Dataset entries: Begin
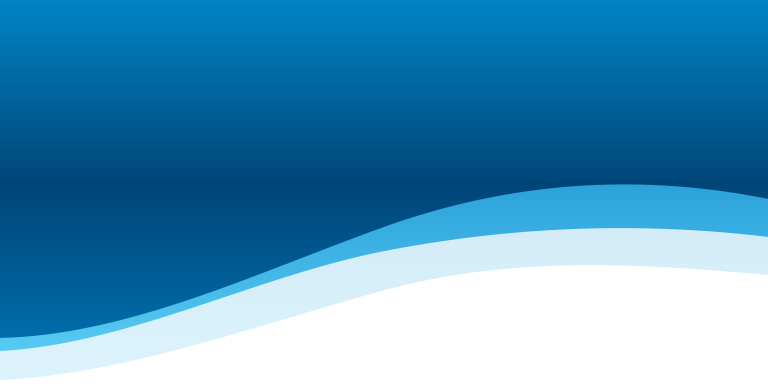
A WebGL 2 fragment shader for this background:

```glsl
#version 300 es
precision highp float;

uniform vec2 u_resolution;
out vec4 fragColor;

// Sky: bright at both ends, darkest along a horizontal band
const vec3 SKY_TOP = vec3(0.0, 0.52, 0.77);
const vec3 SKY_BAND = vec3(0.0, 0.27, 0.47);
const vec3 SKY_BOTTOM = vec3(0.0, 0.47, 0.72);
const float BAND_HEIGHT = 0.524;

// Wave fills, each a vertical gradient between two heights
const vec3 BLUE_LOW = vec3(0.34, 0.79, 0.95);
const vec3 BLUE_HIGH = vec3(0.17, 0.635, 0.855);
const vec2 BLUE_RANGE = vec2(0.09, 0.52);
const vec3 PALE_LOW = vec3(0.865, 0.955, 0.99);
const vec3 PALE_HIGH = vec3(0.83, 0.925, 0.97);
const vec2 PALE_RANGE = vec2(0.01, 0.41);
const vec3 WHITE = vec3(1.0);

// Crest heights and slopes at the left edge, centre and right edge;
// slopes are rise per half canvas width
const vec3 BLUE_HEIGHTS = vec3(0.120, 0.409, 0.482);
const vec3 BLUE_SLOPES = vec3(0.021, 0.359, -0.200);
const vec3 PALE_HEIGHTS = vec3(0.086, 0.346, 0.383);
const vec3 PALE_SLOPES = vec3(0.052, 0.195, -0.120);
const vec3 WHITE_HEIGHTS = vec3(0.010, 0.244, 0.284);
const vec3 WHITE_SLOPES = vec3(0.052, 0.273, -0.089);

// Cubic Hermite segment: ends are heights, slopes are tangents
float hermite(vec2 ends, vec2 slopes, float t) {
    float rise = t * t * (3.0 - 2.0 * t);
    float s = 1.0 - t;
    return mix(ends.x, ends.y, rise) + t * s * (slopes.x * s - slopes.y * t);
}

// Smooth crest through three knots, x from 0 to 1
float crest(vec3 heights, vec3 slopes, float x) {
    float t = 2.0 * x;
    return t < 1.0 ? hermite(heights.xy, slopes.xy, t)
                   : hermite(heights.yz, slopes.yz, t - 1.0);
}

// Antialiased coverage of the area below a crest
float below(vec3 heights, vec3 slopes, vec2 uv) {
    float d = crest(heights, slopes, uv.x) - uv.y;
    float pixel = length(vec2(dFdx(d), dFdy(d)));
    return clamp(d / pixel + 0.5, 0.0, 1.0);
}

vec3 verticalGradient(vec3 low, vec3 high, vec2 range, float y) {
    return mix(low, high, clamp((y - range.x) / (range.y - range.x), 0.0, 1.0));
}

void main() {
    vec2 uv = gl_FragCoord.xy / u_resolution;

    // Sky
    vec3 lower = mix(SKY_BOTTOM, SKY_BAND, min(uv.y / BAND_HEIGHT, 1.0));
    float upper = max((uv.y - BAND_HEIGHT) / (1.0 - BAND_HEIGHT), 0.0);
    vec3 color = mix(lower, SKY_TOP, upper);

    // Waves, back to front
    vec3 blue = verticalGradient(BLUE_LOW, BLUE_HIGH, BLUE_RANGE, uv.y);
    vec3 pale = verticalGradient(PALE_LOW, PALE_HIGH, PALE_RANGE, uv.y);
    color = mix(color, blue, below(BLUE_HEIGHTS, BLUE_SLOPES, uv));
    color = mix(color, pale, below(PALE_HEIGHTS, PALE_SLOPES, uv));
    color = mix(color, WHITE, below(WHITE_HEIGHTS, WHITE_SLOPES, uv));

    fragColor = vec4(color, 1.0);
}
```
Dataset entries: End
Dataset entries: Begin
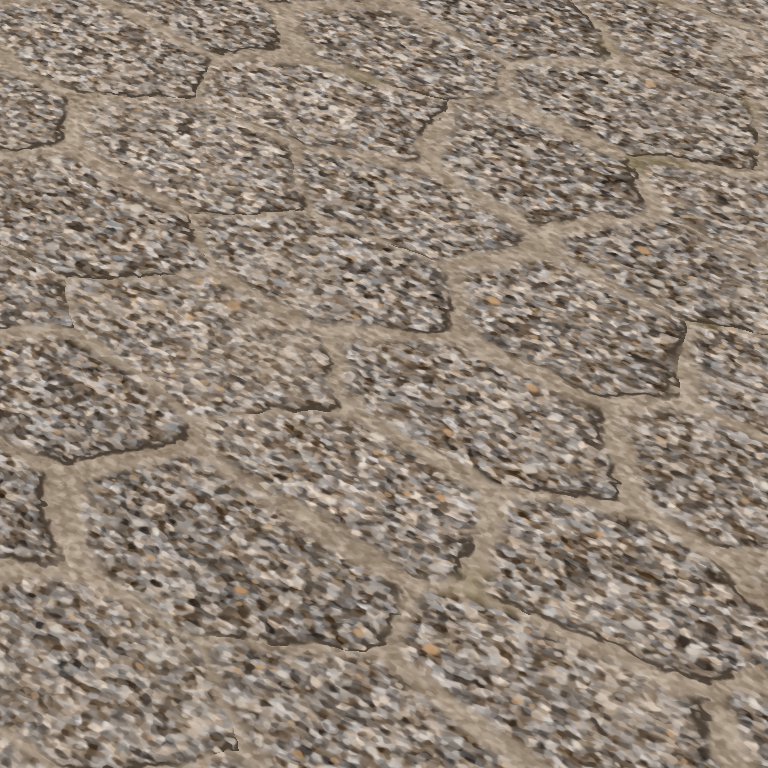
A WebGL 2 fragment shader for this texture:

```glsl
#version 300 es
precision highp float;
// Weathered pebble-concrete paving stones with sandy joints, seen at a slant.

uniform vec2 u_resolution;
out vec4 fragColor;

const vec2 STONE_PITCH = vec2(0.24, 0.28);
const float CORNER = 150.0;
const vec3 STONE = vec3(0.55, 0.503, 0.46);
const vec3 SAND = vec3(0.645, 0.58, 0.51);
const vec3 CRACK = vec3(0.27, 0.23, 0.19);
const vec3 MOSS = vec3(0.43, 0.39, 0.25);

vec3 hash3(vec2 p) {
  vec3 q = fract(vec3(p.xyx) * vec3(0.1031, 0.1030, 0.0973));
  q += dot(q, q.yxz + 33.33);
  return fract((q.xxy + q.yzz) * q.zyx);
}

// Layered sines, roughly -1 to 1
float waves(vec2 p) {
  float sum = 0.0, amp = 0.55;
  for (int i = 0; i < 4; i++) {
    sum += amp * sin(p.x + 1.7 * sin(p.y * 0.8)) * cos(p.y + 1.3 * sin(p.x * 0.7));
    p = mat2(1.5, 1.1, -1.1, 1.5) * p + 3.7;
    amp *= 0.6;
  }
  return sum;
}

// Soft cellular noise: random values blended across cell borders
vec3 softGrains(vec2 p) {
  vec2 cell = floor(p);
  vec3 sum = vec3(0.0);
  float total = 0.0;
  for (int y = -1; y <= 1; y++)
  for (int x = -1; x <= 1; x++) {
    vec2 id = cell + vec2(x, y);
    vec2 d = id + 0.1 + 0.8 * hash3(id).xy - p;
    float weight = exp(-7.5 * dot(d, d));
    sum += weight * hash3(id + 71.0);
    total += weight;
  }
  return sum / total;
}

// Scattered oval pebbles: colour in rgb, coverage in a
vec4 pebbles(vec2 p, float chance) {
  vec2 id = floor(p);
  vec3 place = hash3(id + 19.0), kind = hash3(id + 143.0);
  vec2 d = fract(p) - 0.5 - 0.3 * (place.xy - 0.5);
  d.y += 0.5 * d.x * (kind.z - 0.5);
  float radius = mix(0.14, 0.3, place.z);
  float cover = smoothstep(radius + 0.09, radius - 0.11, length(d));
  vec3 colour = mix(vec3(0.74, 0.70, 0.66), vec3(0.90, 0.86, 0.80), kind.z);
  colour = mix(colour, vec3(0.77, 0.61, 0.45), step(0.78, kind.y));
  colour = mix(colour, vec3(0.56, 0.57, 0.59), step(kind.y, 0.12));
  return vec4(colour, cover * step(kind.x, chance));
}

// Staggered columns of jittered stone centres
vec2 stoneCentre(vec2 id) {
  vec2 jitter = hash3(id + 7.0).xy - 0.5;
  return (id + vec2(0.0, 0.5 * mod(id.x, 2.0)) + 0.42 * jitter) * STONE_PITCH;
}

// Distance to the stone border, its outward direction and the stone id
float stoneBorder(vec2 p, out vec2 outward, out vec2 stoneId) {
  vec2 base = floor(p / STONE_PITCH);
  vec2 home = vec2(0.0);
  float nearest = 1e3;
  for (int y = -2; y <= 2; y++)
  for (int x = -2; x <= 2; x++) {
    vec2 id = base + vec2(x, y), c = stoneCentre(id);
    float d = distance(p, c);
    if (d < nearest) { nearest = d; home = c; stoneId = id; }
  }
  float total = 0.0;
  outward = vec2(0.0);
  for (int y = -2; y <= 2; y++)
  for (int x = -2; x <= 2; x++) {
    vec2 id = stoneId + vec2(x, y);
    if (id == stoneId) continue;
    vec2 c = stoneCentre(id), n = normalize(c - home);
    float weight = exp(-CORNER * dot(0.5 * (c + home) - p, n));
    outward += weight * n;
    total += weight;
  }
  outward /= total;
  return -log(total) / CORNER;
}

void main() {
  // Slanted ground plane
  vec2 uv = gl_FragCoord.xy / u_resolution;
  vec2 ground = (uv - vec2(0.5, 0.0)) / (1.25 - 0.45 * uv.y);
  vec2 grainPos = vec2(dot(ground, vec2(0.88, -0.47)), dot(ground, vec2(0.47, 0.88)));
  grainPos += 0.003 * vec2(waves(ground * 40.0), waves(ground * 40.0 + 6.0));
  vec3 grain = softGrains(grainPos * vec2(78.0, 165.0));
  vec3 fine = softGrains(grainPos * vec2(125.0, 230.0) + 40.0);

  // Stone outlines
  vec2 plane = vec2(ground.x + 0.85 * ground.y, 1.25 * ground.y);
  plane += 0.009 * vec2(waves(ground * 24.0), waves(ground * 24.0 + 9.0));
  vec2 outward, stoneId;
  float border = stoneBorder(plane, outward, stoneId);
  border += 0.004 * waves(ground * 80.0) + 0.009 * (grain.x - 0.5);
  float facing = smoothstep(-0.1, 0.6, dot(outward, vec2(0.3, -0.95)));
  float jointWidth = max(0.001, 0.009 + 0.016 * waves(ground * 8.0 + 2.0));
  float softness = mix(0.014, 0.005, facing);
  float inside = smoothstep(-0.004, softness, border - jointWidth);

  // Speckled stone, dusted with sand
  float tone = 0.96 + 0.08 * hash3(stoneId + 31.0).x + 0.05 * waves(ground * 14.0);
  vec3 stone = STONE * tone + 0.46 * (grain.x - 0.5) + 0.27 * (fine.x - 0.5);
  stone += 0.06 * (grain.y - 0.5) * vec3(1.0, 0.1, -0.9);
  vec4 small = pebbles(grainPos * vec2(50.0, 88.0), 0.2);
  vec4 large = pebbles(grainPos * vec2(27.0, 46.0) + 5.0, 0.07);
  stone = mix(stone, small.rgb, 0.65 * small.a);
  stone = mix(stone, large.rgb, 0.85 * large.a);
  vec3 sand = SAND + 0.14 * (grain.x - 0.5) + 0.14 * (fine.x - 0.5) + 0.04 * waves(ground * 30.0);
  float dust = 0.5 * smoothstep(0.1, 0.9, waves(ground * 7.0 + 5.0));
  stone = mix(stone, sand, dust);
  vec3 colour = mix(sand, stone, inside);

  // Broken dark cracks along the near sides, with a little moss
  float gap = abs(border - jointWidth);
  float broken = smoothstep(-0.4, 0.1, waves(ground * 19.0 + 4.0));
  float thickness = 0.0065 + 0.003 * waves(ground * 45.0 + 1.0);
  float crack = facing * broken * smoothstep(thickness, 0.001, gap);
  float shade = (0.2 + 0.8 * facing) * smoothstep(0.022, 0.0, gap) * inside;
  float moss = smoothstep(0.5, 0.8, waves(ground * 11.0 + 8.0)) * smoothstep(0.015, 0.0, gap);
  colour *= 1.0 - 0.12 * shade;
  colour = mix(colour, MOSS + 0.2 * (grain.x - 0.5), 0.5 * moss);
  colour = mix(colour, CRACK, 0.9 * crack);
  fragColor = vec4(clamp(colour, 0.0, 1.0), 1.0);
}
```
Dataset entries: End
Dataset entries: Begin
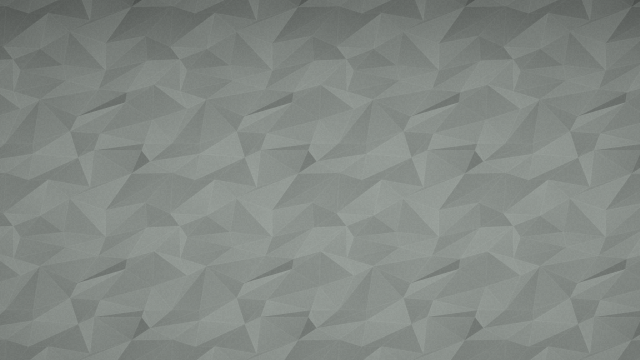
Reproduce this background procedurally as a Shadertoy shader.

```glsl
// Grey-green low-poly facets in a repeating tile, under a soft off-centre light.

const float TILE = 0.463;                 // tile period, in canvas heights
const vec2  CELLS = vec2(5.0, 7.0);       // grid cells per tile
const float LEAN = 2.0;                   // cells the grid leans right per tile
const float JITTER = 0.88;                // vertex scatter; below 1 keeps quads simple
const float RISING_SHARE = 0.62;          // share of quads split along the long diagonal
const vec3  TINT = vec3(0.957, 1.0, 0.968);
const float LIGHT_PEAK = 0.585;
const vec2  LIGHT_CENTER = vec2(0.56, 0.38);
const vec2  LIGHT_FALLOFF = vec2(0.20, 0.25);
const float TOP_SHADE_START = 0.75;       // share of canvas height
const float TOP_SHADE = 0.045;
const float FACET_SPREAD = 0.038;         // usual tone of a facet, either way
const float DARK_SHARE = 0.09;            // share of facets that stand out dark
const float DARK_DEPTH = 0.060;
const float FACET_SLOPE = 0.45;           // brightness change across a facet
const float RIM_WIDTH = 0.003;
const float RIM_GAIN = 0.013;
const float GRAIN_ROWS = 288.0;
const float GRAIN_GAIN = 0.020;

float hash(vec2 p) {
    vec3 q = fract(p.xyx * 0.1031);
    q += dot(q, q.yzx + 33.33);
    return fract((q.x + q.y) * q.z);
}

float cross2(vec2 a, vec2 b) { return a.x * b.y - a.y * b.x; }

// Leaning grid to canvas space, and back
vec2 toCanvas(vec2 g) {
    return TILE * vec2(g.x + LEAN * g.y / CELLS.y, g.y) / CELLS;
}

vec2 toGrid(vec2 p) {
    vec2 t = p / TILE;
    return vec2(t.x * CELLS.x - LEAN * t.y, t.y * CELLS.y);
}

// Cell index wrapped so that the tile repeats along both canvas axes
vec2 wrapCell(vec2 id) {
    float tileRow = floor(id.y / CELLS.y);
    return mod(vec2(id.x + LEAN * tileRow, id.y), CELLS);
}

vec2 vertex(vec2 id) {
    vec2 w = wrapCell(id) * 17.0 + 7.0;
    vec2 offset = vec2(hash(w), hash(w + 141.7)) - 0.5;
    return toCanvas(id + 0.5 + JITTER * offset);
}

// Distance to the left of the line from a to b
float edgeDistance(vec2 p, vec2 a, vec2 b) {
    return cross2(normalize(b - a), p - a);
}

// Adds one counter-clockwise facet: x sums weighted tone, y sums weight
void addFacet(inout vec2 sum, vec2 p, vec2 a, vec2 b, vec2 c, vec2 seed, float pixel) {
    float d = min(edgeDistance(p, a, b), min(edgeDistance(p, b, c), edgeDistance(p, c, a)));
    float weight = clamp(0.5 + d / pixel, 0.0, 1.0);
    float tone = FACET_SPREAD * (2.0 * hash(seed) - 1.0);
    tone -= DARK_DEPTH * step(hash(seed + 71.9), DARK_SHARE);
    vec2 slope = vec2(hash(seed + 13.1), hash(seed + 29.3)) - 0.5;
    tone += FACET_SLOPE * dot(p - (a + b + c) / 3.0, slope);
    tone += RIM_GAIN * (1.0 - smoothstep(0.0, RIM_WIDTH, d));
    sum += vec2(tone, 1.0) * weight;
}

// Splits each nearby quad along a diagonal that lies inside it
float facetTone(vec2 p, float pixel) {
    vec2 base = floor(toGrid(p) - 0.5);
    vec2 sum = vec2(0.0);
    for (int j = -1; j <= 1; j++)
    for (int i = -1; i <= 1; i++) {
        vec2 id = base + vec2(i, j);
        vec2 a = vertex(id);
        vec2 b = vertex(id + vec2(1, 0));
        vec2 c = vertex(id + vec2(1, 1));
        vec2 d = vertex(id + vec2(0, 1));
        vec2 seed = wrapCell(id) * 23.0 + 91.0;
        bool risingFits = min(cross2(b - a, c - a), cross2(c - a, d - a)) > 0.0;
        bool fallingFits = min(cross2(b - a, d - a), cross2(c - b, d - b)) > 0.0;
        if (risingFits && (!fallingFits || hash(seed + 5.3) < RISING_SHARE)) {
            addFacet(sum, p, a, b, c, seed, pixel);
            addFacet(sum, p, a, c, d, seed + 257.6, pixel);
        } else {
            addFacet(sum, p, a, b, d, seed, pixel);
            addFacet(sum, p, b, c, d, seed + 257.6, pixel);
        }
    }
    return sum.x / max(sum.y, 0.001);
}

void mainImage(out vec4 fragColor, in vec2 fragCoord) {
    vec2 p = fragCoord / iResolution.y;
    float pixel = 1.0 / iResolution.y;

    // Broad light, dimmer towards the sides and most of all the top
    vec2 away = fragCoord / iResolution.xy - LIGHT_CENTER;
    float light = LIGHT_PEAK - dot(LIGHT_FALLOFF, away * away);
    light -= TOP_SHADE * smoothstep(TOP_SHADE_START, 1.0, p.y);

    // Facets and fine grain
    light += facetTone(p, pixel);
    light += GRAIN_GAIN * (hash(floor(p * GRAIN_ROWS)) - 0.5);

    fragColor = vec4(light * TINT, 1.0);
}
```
Dataset entries: End
Your instructions: Set apart and copy each line of the records that holds the word "weight".

Answer to this task:
    float weight = exp(-7.5 * dot(d, d));
    sum += weight * hash3(id + 71.0);
    total += weight;
    float weight = exp(-CORNER * dot(0.5 * (c + home) - p, n));
    outward += weight * n;
    total += weight;
// Adds one counter-clockwise facet: x sums weighted tone, y sums weight
    float weight = clamp(0.5 + d / pixel, 0.0, 1.0);
    sum += vec2(tone, 1.0) * weight;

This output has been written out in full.